Ian McEwan

This is simply an excellent book. It doesn’t go in for any special literary tricks, there’s no special effort to make some obvious point: it’s a really good story, told very well. There’s some intimations of other layers, but feel free to ignore those. One thing that this book does pull off is an unsympathetic main character who I actually managed to not hate in the end. I didn’t want to hurl the book across the room; always a worthwhile achievement.

A couple of points: I always find it vaguely amusing to see novelist characters in books written by professional novelists; even the best write what they know. The characterisation and the imagery are what really grabbed me. I was there on that hot, summer day in 1935. I knew Robbie Turner, and I knew Cecilia?Tallis.
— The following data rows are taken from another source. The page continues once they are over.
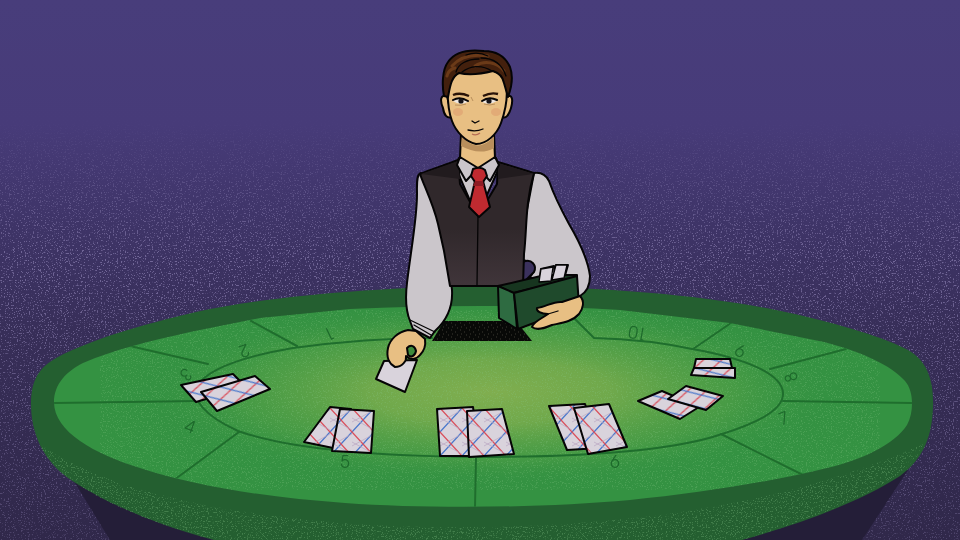
<!DOCTYPE html>
<html lang="en">
<head>
<meta charset="utf-8">
<title>Card dealer at the table</title>
<style>
:root{
  --wall-top:#483d7b; --wall-low:#30284a; --pedestal:#241e38;
  --rim:#245f30; --felt:#349242; --felt-line:#1f6e2d; --glow:#7cab4d;
  --ink:#050405; --skin:#e8bf83; --skin-shade:#b98f5c; --hair:#43200d; --hair-light:#6b3a18;
  --shirt:#cbc6cb; --shirt-shade:#aaa5ad; --vest:#30282b; --tie:#c02a30; --tie-dark:#8d1b24;
  --card:#d9d3dc; --card-red:#d9505c; --card-blue:#4a78cc; --box:#1f4a2c; --box-side:#2e6b41; --box-top:#17351f;
}
html,body{margin:0;height:100%;overflow:hidden;background:#30284a}
.scene{display:block;width:960px;height:540px}
.ink{stroke:var(--ink);stroke-width:2;stroke-linejoin:round;stroke-linecap:round}
.line{fill:none}
.fine{stroke-width:1.3}
.shirt{fill:var(--shirt)} .vest{fill:var(--vest)} .skin{fill:var(--skin)}
.card-base{fill:var(--card)}
.felt-lines{fill:none;stroke:var(--felt-line);stroke-width:2;stroke-linecap:round}
.seats{font:17px "TeX Gyre Adventor",Inter,sans-serif;fill:#1d692b;text-anchor:middle}
</style>
</head>
<body>
<svg class="scene" viewBox="0 0 960 540" role="img" aria-label="A dealer in a dark vest deals cards at a green oval table">
<defs>
  <linearGradient id="wall" x1="0" y1="0" x2="0" y2="1">
    <stop offset="0" stop-color="var(--wall-top)"/><stop offset=".23" stop-color="#473b79"/>
    <stop offset=".42" stop-color="#3e3467"/><stop offset=".62" stop-color="#372e58"/><stop offset="1" stop-color="var(--wall-low)"/>
  </linearGradient>
  <radialGradient id="lamp" gradientUnits="userSpaceOnUse" cx="0" cy="0" r="1" gradientTransform="translate(490 392) scale(345 92)">
    <stop offset="0" stop-color="#80ae4f"/><stop offset=".35" stop-color="#73aa4c" stop-opacity=".95"/>
    <stop offset=".72" stop-color="#52a047" stop-opacity=".6"/><stop offset="1" stop-color="#349242" stop-opacity="0"/>
  </radialGradient>
  <linearGradient id="vest-light" x1="0" y1="0" x2="0" y2="1">
    <stop offset=".55" stop-color="#30282b"/><stop offset="1" stop-color="#40353a"/>
  </linearGradient>
  <linearGradient id="fade" x1="0" y1="0" x2="0" y2="1">
    <stop offset=".22" stop-color="#000"/><stop offset=".48" stop-color="#fff"/><stop offset="1" stop-color="#777"/>
  </linearGradient>
  <mask id="grain-fade"><rect width="960" height="540" fill="url(#fade)"/></mask>
  <filter id="grain" x="0" y="0" width="100%" height="100%">
    <feTurbulence type="fractalNoise" baseFrequency=".75" numOctaves="2" seed="7"/>
    <feColorMatrix values="0 0 0 0 .35  0 0 0 0 .29  0 0 0 0 .56  0 0 0 9 -5.4"/>
    <feComposite in2="SourceAlpha" operator="in"/>
  </filter>
  <filter id="felt-grain" x="0" y="0" width="100%" height="100%">
    <feTurbulence type="fractalNoise" baseFrequency=".8" numOctaves="2" seed="3"/>
    <feColorMatrix values="0 0 0 0 .25  0 0 0 0 .58  0 0 0 0 .25  0 0 0 9 -5.2"/>
    <feComposite in2="SourceAlpha" operator="in"/>
  </filter>
  <pattern id="lattice" width="22" height="24" patternUnits="userSpaceOnUse">
    <rect width="22" height="24" fill="var(--card)"/>
    <path d="M0 24L22 0M-11 12L11-12M11 36L33 12" stroke="var(--card-blue)" stroke-width="1.3"/>
    <path d="M0 0L22 24M-11 12L11 36M11-12L33 12" stroke="var(--card-red)" stroke-width="1.3"/>
    <path d="M0 14L22 2M0 10L22 22" stroke="#b9a5c2" stroke-width=".7"/>
  </pattern>
  <pattern id="lattice-flat" width="26" height="14" patternUnits="userSpaceOnUse" patternTransform="rotate(-14)">
    <rect width="26" height="14" fill="var(--card)"/>
    <path d="M0 14L26 0M-13 7L13-7M13 21L39 7" stroke="var(--card-red)" stroke-width="1.2"/>
    <path d="M0 0L26 14M-13 7L13 21M13-7L39 7" stroke="var(--card-blue)" stroke-width="1.2"/>
  </pattern>
  <pattern id="speckle" width="9" height="7" patternUnits="userSpaceOnUse">
    <path d="M1 1h1M5 3h1M2 5h1M7 6h1" stroke="#3c3a32" stroke-width="1"/>
  </pattern>
  <clipPath id="felt-area"><path d="M54 402C54 384 67 371 83 363C113 350 150 341 190 332L260 318L350 309C440 305 540 305 620 310L730 323L824 342C863 352 892 366 905 381C914 391 914 412 907 425C894 445 861 460 827 468C770 482 700 493 630 500C540 508 430 509 345 503C270 498 195 486 140 468C95 454 54 432 54 402Z"/></clipPath>
</defs>

<g id="room">
  <rect width="960" height="540" fill="url(#wall)"/>
  <g mask="url(#grain-fade)" opacity=".55"><rect width="960" height="540" filter="url(#grain)"/></g>
</g>

<g id="table">
  <path d="M72 478L110 540H862L908 470Z" fill="var(--pedestal)"/>
  <path id="rim" d="M31 404C31 380 39 367 58 357C90 340 140 325 196 312C270 296 380 287 482 286C600 286 710 295 790 313C840 324 886 338 908 350C928 361 934 382 933 407C932 436 924 458 900 476C860 502 800 524 742 540H214C150 523 100 500 68 478C42 459 31 432 31 404Z" fill="var(--rim)"/>
  <path d="M40 444C110 494 240 518 390 526C560 532 760 518 923 444C915 478 830 515 742 540H214C130 518 50 480 40 444Z" filter="url(#felt-grain)" opacity=".3"/>
  <g clip-path="url(#felt-area)">
    <rect x="50" y="300" width="866" height="212" fill="var(--felt)"/>
    <rect x="50" y="300" width="866" height="212" fill="url(#lamp)"/>
    <rect x="100" y="310" width="780" height="180" filter="url(#felt-grain)" opacity=".25"/>
    <g class="felt-lines">
      <path d="M432 338C380 338 330 343 293 348C252 355 209 367 197 386C192 399 203 415 238 431C280 446 350 456 478 457C590 457 676 450 722 434C764 421 784 407 783 393C782 373 743 358 692 349C660 342 630 339 594 338L575 319"/>
      <path d="M54 403L198 401M130 346L208 364M251 321L297 346M174 480L239 432M476 457L475 508M721 434L803 475M783 401L912 403M770 369L846 349M693 349L731 323"/>
    </g>
    <g class="seats">
      <text transform="translate(327 328) rotate(155)">1</text>
      <text transform="translate(242 345) rotate(160)">2</text>
      <text transform="translate(182 370) rotate(140)">3</text>
      <text transform="translate(188 432) rotate(20)">4</text>
      <text x="345" y="468">5</text>
      <text x="615" y="468">6</text>
      <text transform="translate(786 424) rotate(-20)">7</text>
      <text transform="translate(797 375) rotate(-110)">8</text>
      <text transform="translate(743 345) rotate(-155)">9</text>
      <text transform="translate(639 327) rotate(-170)">10</text>
    </g>
  </g>
  <g id="chip-tray">
    <path d="M444 321H516L532 341H432Z" fill="#080907"/>
    <path d="M444 321H516L532 341H432Z" fill="url(#speckle)"/>
  </g>
</g>

<g id="dealer">
  <g id="sleeves">
    <path class="shirt ink" d="M534 173C541 172 546 175 549 181C555 198 563 213 569 224C579 241 588 260 590 276C590 285 587 292 580 296L548 291L530 277C536 270 535 263 523 260L526 215Z"/>
    <path d="M523 262C532 258 537 266 534 272L526 280H522Z" fill="#3b315d" class="ink"/>
    <path class="shirt ink" d="M421 173C416 174 417 185 417 194C417 219 411 249 407 283C405 299 406 311 410 321L413 329L430 338L435 331C446 321 453 307 452 290L447 250L436 203Z"/>
    <path d="M410 320L435 332M414 325L431 335" class="ink line fine"/>
  </g>
  <g id="torso">
    <path class="skin ink" d="M461 134L460 158L478 177L495 158L494 134Z"/>
    <path d="M462 136C471 148 484 149 494 136V148C484 154 472 152 461 146Z" fill="var(--skin-shade)"/>
    <path class="shirt ink" d="M459 158L455 166L477 217L499 168L496 158L478 176Z"/>
    <path class="ink" fill="url(#vest-light)" d="M458 160C446 165 432 169 420 174C424 186 433 203 438 224L444 251L450 286H523L524 254C527 230 525 203 534 173L498 162L497 184L478 216L460 184Z"/>
    <path d="M458 161L421 174L460 179ZM498 163L534 174L498 179Z" fill="#211b1e"/>
    <path class="ink line fine" d="M478 216L477 285"/>
    <path class="shirt ink" d="M460 157L478 168L466 181L457 165ZM495 157L478 168L490 181L499 165Z"/>
    <path fill="var(--tie)" class="ink" d="M475 181H483L490 207L479 217L469 207Z"/>
    <path fill="var(--tie)" class="ink" d="M473 169C478 167 482 167 485 170L487 176L483 182H475L471 176Z"/>
    <path d="M475 181H483L484 186H473Z" fill="var(--tie-dark)"/>
  </g>
  <g id="head">
    <path class="skin ink" d="M447 96C440 94 440 101 443 108C444 115 447 119 452 117ZM506 97C513 93 513 101 511 108C509 115 506 119 502 117Z"/>
    <path class="skin ink" d="M448 82C447 99 449 113 452 121C456 132 466 142 476 144C487 144 497 134 501 123C506 109 508 94 506 82C500 64 456 64 448 82Z"/>
    <g id="hair">
      <path fill="var(--hair)" class="ink" d="M444 96C442 86 442 70 448 62C454 53 467 49 484 51C496 51 505 56 510 67C514 78 511 89 508 97L504 83C503 77 499 73 493 71C481 74 468 75 459 73C451 77 450 87 448 97Z"/>
      <path d="M452 66C461 56 475 54 488 56M475 66C484 60 497 62 504 71M447 76C448 71 451 69 455 68" fill="none" stroke="var(--hair-light)" stroke-width="3" stroke-linecap="round"/>
      <path class="ink line fine" d="M456 72C458 64 467 59 479 59M462 72C470 66 481 64 492 71M481 58C493 58 502 64 506 76M466 55C474 52 482 53 488 56"/>
    </g>
    <g id="face">
      <ellipse cx="458" cy="112" rx="5" ry="4" fill="#dc9268" opacity=".45"/>
      <ellipse cx="496" cy="112" rx="5" ry="4" fill="#dc9268" opacity=".45"/>
      <path d="M453 95Q460 92 469 96M483 96Q491 92 498 94" fill="none" stroke="#291308" stroke-width="2.4"/>
      <path d="M453 101Q460 95 468 102Q460 106 453 101ZM482 102Q489 95 497 101Q489 106 482 102Z" fill="#eee7e1"/>
      <path class="ink line" d="M453 100Q460 96 468 101M482 101Q489 96 497 100"/>
      <circle cx="461" cy="101" r="2.6" fill="#151318"/><circle cx="489" cy="101" r="2.6" fill="#151318"/>
      <path d="M455 105Q461 106 466 104M484 104Q490 106 495 104M471 97L473 101" fill="none" stroke="var(--skin-shade)"/>
      <path class="ink line fine" d="M472 121L475 123L479 121M468 130Q476 132 483 129"/>
      <path d="M472 134Q476 136 480 133" fill="none" stroke="#b56c54" stroke-width="1.3"/>
    </g>
  </g>
  <g id="card-box">
    <path class="ink card-base" d="M539 283L541 269L554 266L555 281ZM553 281L556 265L568 265L564 279Z"/>
    <path class="ink" fill="var(--box-top)" d="M498 286L545 275L577 275V278L513 293Z"/>
    <path class="ink card-base fine" d="M539 282L541 269L553 267L551 281ZM552 280L556 265H567L564 278Z"/>
    <path class="ink" fill="var(--box-side)" d="M498 286L514 293L517 329L499 318Z"/>
    <path class="ink" fill="var(--box)" d="M514 293L577 276L579 306L518 329Z"/>
    <path class="skin ink" d="M580 296C585 301 583 309 579 314C572 322 561 323 552 325C545 328 537 331 532 327C533 322 541 319 548 314C541 314 536 311 537 308C546 307 553 301 562 302Z"/>
    <path class="ink line fine" d="M548 314L558 311"/>
  </g>
  <g id="dealing-hand">
    <path class="ink card-base" d="M384 361L417 360L405 392L376 379Z"/>
    <path class="skin ink" d="M408 330C398 332 390 339 388 348C386 357 389 364 395 367C402 367 407 361 406 356C410 360 416 360 420 355C424 351 426 346 425 339L416 331Z"/>
    <path class="ink" fill="#3e8b3c" d="M407 348C411 344 415 346 416 351C415 356 411 358 408 355Z"/>
  </g>
</g>

<g id="dealt-cards" class="ink">
  <g fill="url(#lattice-flat)">
    <path d="M181 385L233 374L246 387L196 402Z"/><path d="M201 392L255 376L270 389L217 411Z"/>
    <path d="M638 401L662 391L699 407L680 419Z"/><path d="M668 399L686 386L723 396L706 410Z"/>
    <path d="M696 359H730L732 368H694Z"/><path d="M694 368H735V378L691 375Z"/>
  </g>
  <g fill="url(#lattice)">
    <path d="M330 407L351 409L338 449L304 442Z"/><path d="M340 409L374 411L371 453L332 451Z"/>
    <path d="M437 409L473 407L480 456L440 456Z"/><path d="M467 411L502 409L514 454L469 457Z"/>
    <path d="M549 406L585 404L600 448L567 450Z"/><path d="M574 408L609 404L627 447L588 454Z"/>
  </g>
</g>
</svg>
</body>
</html>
There is much that could be said about the effect of fantasy and the blurry line between a clearly seen artificial vision and reality, especially in relation to the powerful imagery that provides this story.

But instead, I’ll just say this is a great novel, read.